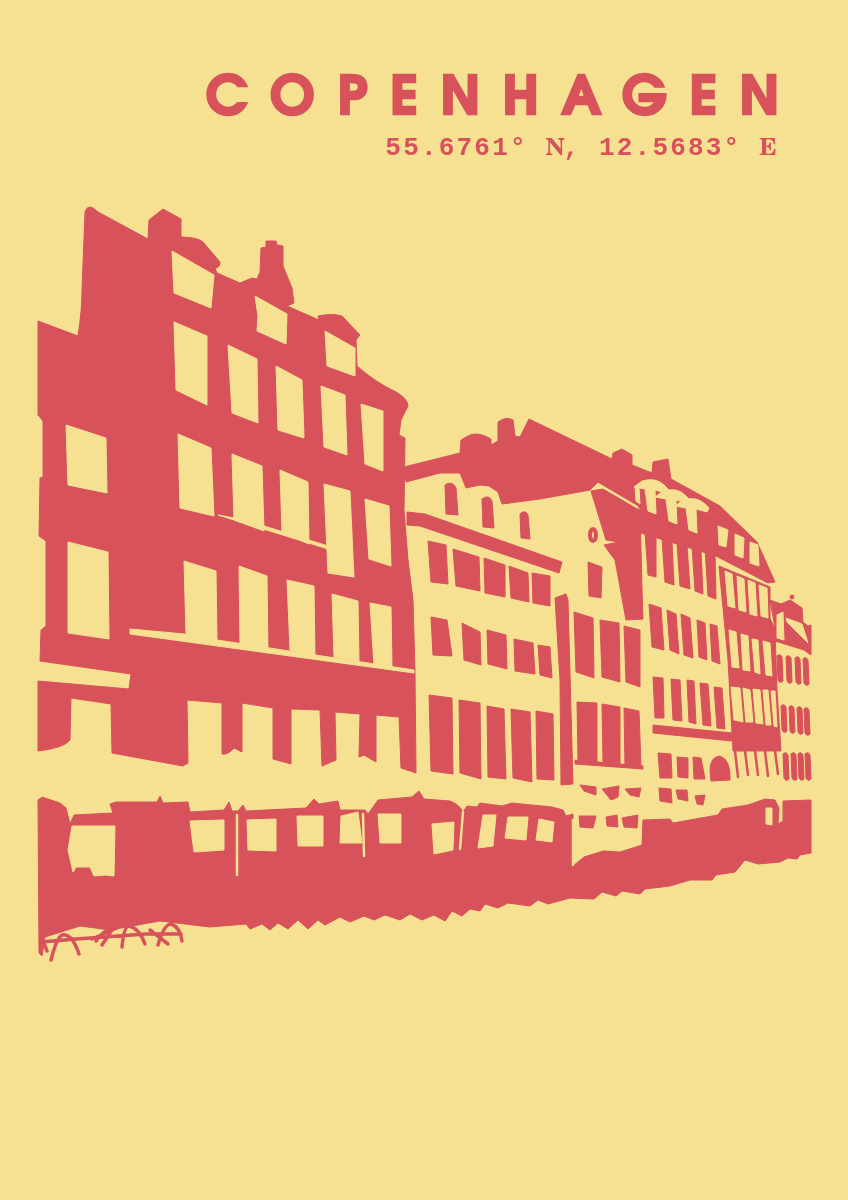
<!DOCTYPE html>
<html lang="en">
<head>
<meta charset="utf-8">
<title>Copenhagen city poster</title>
<style>
:root { --paper: #f5e191; --ink: #d8525b; }
* { box-sizing: border-box; margin: 0; }
html, body { width: 848px; height: 1200px; overflow: hidden; background: var(--paper); }
.poster { position: relative; width: 848px; height: 1200px; overflow: hidden; background: var(--paper); color: var(--ink); }
.city, .coordinates { position: absolute; left: 0; text-align: right; white-space: nowrap; line-height: 0; font-weight: 700; }
.city::before, .coordinates::before { content: ""; display: inline-block; height: 50px; }
.city { top: 64px; width: 802px; font-family: "TeX Gyre Adventor", Inter, sans-serif; font-size: 53px; letter-spacing: 22.9px; -webkit-text-stroke: 2.6px var(--ink); }
.coordinates { top: 105px; width: 777px; font-family: "Liberation Mono", monospace; font-size: 26px; letter-spacing: 2.2px; }
.compass { display: inline-block; width: 17.8px; text-align: center; font-family: "TeX Gyre Schola", "Noto Serif", serif; font-size: 23px; letter-spacing: 0; }
.skyline { position: absolute; inset: 0; }
.ink { fill: var(--ink); stroke: var(--ink); stroke-width: 1; stroke-linejoin: round; }
.cut { fill: var(--paper); stroke: var(--paper); stroke-width: 1; stroke-linejoin: round; }
.ink-line { fill: none; stroke: var(--ink); stroke-width: 4; stroke-linecap: round; }
.cut-line { fill: none; stroke: var(--paper); stroke-width: 2.5; stroke-linecap: round; }
</style>
</head>
<body>
<main class="poster">
<h1 class="city">COPENHAGEN</h1>
<p class="coordinates">55.6761° <span class="compass">N</span>, 12.5683° <span class="compass">E</span></p>
<svg class="skyline" width="848" height="1200" viewBox="0 0 848 1200" role="img" aria-label="Row of Copenhagen townhouses along a street">
<defs>
<path id="dormer" d="M634 487L642 481Q656 477 664 485L668 489L666 493L655 490L656 514L648 511L645 489Z"/>
<path id="slot" d="M0 2Q3-1 5 3L6 27Q3 30 1 26Z"/>
</defs>

<g id="middle-roof">
<path class="ink" d="M404 467L460 453L461 440L466 437Q476 430 491 439V445L498 441V422Q506 416 513 420L515 436L520 437L529 419L612 459L613 453L622 449L632 455V465L652 473L653 462L668 459L671 479L720 506L757 542L775 582L768 583L716 556L641 533L640 508L597 483L590 490L540 499L502 504L498 492L489 486L480 485L466 488L460 473L440 473L406 482Z"/>
<path class="ink" d="M591 491L603 489L640 510L642 590L643 619L626 620L615 560L604 545L619 542L606 540Z"/>
<path class="cut-line" d="M598 484L637 507"/>
<path class="ink" d="M407 512L425 514L562 562L559 573L420 526L407 525Z"/>
<path class="ink" d="M445 485Q452 480 456 488L458 515L446 514ZM482 499Q489 494 492 501L494 528L483 527ZM520 514Q525 509 528 515L530 539L521 538Z"/>
<ellipse class="ink-line" cx="593" cy="535" rx="3" ry="6"/>
</g>

<g id="corner-house">
<path class="ink" d="M38 321L78 336Q82 310 82 290L85 212Q88 202 98 212L148 239L149 220L163 209L181 219V237Q197 237 203 242L220 262Q220 268 215 268L217 273L240 283L252 278L257 279L260 272L261 248L266 247V241L276 241L277 245L283 246V266L292 288L294 303L287 306L319 320L318 316Q332 313 342 316L360 335L356 340L357 366Q375 382 396 392Q408 399 408 406L401 420L399 435L405 438L404 510L408 560L413 600L415 672L416 773L401 768L399 717L376 715V762L364 755L359 757L360 714L335 712L336 760L322 766L320 710L291 709V764L273 759V708L242 703V752L234 748Q228 755 222 754V703L187 700L188 763L183 766L112 753L111 704L71 698L70 740Q64 748 38 751V681L129 689L131 674L40 661L41 630L46 626V541L39 536L40 478L43 477V421L38 415Z"/>
<path class="cut" d="M66 425L106 438L107 493L68 485ZM68 542L108 552L109 639L68 633ZM172 251L214 275L211 308L174 293ZM174 322L207 336V405L176 390ZM178 434L211 448L214 516L180 508ZM184 561L216 571L217 641L186 634ZM255 296L287 314L286 344L257 331L258 316ZM228 345L257 359L258 423L232 413ZM232 454L262 466L264 531L234 520ZM239 566L267 576L268 653L240 645ZM325 331L355 348V376L327 366ZM276 366L302 380L304 438L278 430ZM280 470L308 482L309 544L282 533ZM287 580L314 586L315 658L290 650ZM321 386L345 395L347 455L324 447ZM324 484L350 491L354 577L328 573ZM332 594L358 601L359 661L334 657ZM361 404L383 411V471L365 464ZM365 499L389 506L391 566L369 559ZM370 603L391 607L392 667L374 665Z"/>
<path class="cut" d="M130 629L184 634L217 640L414 670V673L290 656L130 634ZM218 515L245 520L328 546V549Z"/>
</g>

<g id="middle-house">
<path class="ink" d="M428 541L446 545L448 584L431 582ZM453 549L479 557L480 591L456 586ZM484 558L505 565V597L485 593ZM509 566L528 573L529 602L511 598ZM532 573L550 576V606L533 603Z"/>
<path class="ink" d="M431 617L447 620L452 656L433 655ZM462 623L480 632L481 665L464 660ZM487 630L506 635L507 669L488 664ZM514 639L533 643L535 674L515 671ZM538 645L550 647L552 678L540 675Z"/>
<path class="ink" d="M429 695L452 698L453 774L431 771ZM459 700L480 703L481 779L460 773ZM487 706L504 709L506 779L488 777ZM511 709L530 712L532 782L513 778ZM536 711L553 714L554 780L537 779Z"/>
<path class="ink" d="M555 598L566 594L568 600L573 784L561 785L560 680Z"/>
</g>

<g id="gable-house">
<path class="ink" d="M588 562L602 567L601 598L589 596ZM574 612L593 618L594 678L576 672ZM600 620L619 623L620 682L602 677ZM624 626L640 630V687L626 682ZM577 702L597 703V762L578 760ZM602 704L620 707V764L603 763ZM624 708L639 711L641 767L625 766ZM575 760L643 766V769L575 764Z"/>
<path class="ink" d="M580 785L596 787V795L584 791ZM602 789L619 786L618 797L611 800ZM625 789L641 788L639 797L630 795ZM659 788L671 789L672 803L660 801ZM676 790L687 790L688 801L678 799ZM695 796L705 795L703 805L697 804Z"/>
</g>

<g id="long-house">
<g class="cut"><use href="#dormer"/><use href="#dormer" x="21" y="10"/><use href="#dormer" x="41" y="19"/>
<path d="M635 486L639 488L640 504L636 501ZM718 526L728 530L726 547L719 545ZM735 534L744 538L743 558L735 555ZM750 542L758 545L759 566L750 563Z"/></g>
<path class="ink" d="M645 532L656 536V577L648 575ZM662 538L672 542L674 585L665 582ZM677 543L687 546L690 589L680 586ZM692 546L701 549L703 594L695 591ZM705 548L715 553L716 599L708 596Z"/>
<path class="ink" d="M649 604L661 608L664 650L652 647ZM667 610L676 614L679 654L670 650ZM681 614L690 618L693 658L684 655ZM697 620L705 623L707 660L699 657ZM710 624L717 626L720 664L712 661Z"/>
<path class="ink" d="M653 677L663 678L664 718H655ZM671 679L680 680L682 721L673 720ZM687 680L694 681L696 724L689 722ZM700 683L708 684L711 726L703 725ZM714 687L722 688L725 729L717 728ZM653 725L732 733V741L653 733Z"/>
<path class="ink" d="M658 753L671 754L672 778H660ZM677 757L688 758V778L678 777ZM693 757L701 758L705 779H694ZM711 781Q707 757 720 756Q731 760 730 780Z"/>
</g>

<g id="shop-house">
<path class="ink" d="M719 566L770 587V618L775 630L777 690L781 751L733 751L728 660Z"/>
<path class="cut" d="M725 571L732 574L735 608L728 606ZM737 576L744 579L746 612L739 610ZM748 580L755 583L757 616L750 614ZM759 585L767 588L768 618L761 616Z"/>
<path class="cut" d="M729 630L736 632L739 668L732 667ZM741 634L748 636L750 671L743 670ZM752 639L758 640L760 674L755 672ZM763 641L770 643L772 676L766 675Z"/>
<path class="cut" d="M731 687L740 688L743 722L734 720ZM743 688L750 690L753 722L746 722ZM753 689L760 690L763 724L756 723ZM763 690L768 690L771 725L766 725ZM771 691L775 691L777 727L774 726Z"/>
<path class="ink-line" stroke-width="2" style="stroke-width:2.5" d="M735 751L738 777M745 751L748 775M755 751L758 775M765 751L768 776M775 751L778 774"/>
</g>

<g id="far-house">
<path class="ink" d="M770 600L781 604L790 600L802 608L803 622L808 626L811 625V655L804 650L775 641L774 622Z"/>
<path class="cut" d="M777 615L783 612L784 640L777 638ZM786 618L802 624L808 643L787 622Z"/>
<circle class="ink" cx="792" cy="597" r="2"/>
<g class="ink"><use href="#slot" x="777" y="654"/><use href="#slot" x="786" y="655"/><use href="#slot" x="795" y="656"/><use href="#slot" x="803" y="657"/>
<use href="#slot" x="781" y="704"/><use href="#slot" x="789" y="705"/><use href="#slot" x="797" y="706"/><use href="#slot" x="804" y="707"/>
<use href="#slot" x="783" y="752"/><use href="#slot" x="791" y="752"/><use href="#slot" x="798" y="752"/><use href="#slot" x="805" y="752"/></g>
</g>

<g id="street-front">
<path class="ink" d="M38 800L42 797L60 803L66 808L70 824L74 815L113 813L110 804L116 802L157 802L160 796L163 803L188 802L190 812L224 810L229 802L232 811L238 811L243 805L246 811L306 808L314 799L319 804L338 801L340 810L365 810L368 814L378 800L412 797L419 791L424 799L450 801Q460 805 463 812L467 806L477 807L480 803L502 806L512 803L552 807L563 810L566 816L573 814V866L584 857L603 851L620 852L642 845L643 820L670 819L673 823L718 815L722 809L748 805L765 799L775 800L779 808L778 824L783 821V801L811 800V853L800 855L797 859L788 858L780 862L758 864L745 860L735 872L716 875L712 880L690 880L670 886L645 889L640 894L622 891L616 896L602 892L594 899L570 898L548 904L538 900L530 906L508 903L498 908L485 904L480 911L470 909L462 916L452 911L445 921L434 915L422 920L410 914L400 920L385 915L374 920L364 916L350 922L340 917L325 925L318 920L308 929L298 920L288 929L278 923L270 930L262 924L250 929L246 924L210 927L160 921L110 930L80 926L45 937L42 956L39 953Z"/>
<path class="cut" d="M72 826H115L114 876L105 875L94 876L90 867L76 867L73 872L68 850ZM190 821L224 820V850L194 852ZM247 820L276 819V851L248 850ZM297 816H323V846H298ZM341 816L358 812L362 843H340ZM378 814H401V843H380ZM432 824L454 822L453 850L434 854ZM483 815H496L493 846L478 848ZM508 817H528L526 840L505 838ZM539 819L554 822L552 842L536 840ZM766 808H772V825L766 824Z"/>
<path class="cut-line" d="M237 815V875M363 814L364 856M463 812L460 849M573 820V865"/>
<path class="ink" d="M579 816H596L593 828L580 827ZM606 817L617 815L618 827L607 826ZM622 818L638 815L637 828L624 827Z"/>
<path class="ink-line" style="stroke-width:3.5" d="M41 942L76 939L146 934L181 934M41 935L47 951M51 960Q58 932 65 935Q73 936 79 954M96 941Q104 929 112 930L102 945M122 947Q124 926 129 926Q139 928 145 944M158 945Q164 924 171 924Q180 927 182 941M92 939L119 927M150 930L168 944"/>
</g>
</svg>
</main>
</body>
</html>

:: The task ::
In the answer, repeat exactly the lines from the top of the entries above through the line with "none; stroke: var(--ink);", and leave pictures out of it.

:: Answer box ::
<!DOCTYPE html>
<html lang="en">
<head>
<meta charset="utf-8">
<title>Copenhagen city poster</title>
<style>
:root { --paper: #f5e191; --ink: #d8525b; }
* { box-sizing: border-box; margin: 0; }
html, body { width: 848px; height: 1200px; overflow: hidden; background: var(--paper); }
.poster { position: relative; width: 848px; height: 1200px; overflow: hidden; background: var(--paper); color: var(--ink); }
.city, .coordinates { position: absolute; left: 0; text-align: right; white-space: nowrap; line-height: 0; font-weight: 700; }
.city::before, .coordinates::before { content: ""; display: inline-block; height: 50px; }
.city { top: 64px; width: 802px; font-family: "TeX Gyre Adventor", Inter, sans-serif; font-size: 53px; letter-spacing: 22.9px; -webkit-text-stroke: 2.6px var(--ink); }
.coordinates { top: 105px; width: 777px; font-family: "Liberation Mono", monospace; font-size: 26px; letter-spacing: 2.2px; }
.compass { display: inline-block; width: 17.8px; text-align: center; font-family: "TeX Gyre Schola", "Noto Serif", serif; font-size: 23px; letter-spacing: 0; }
.skyline { position: absolute; inset: 0; }
.ink { fill: var(--ink); stroke: var(--ink); stroke-width: 1; stroke-linejoin: round; }
.cut { fill: var(--paper); stroke: var(--paper); stroke-width: 1; stroke-linejoin: round; }
.ink-line { fill: none; stroke: var(--ink); stroke-width: 4; stroke-linecap: round; }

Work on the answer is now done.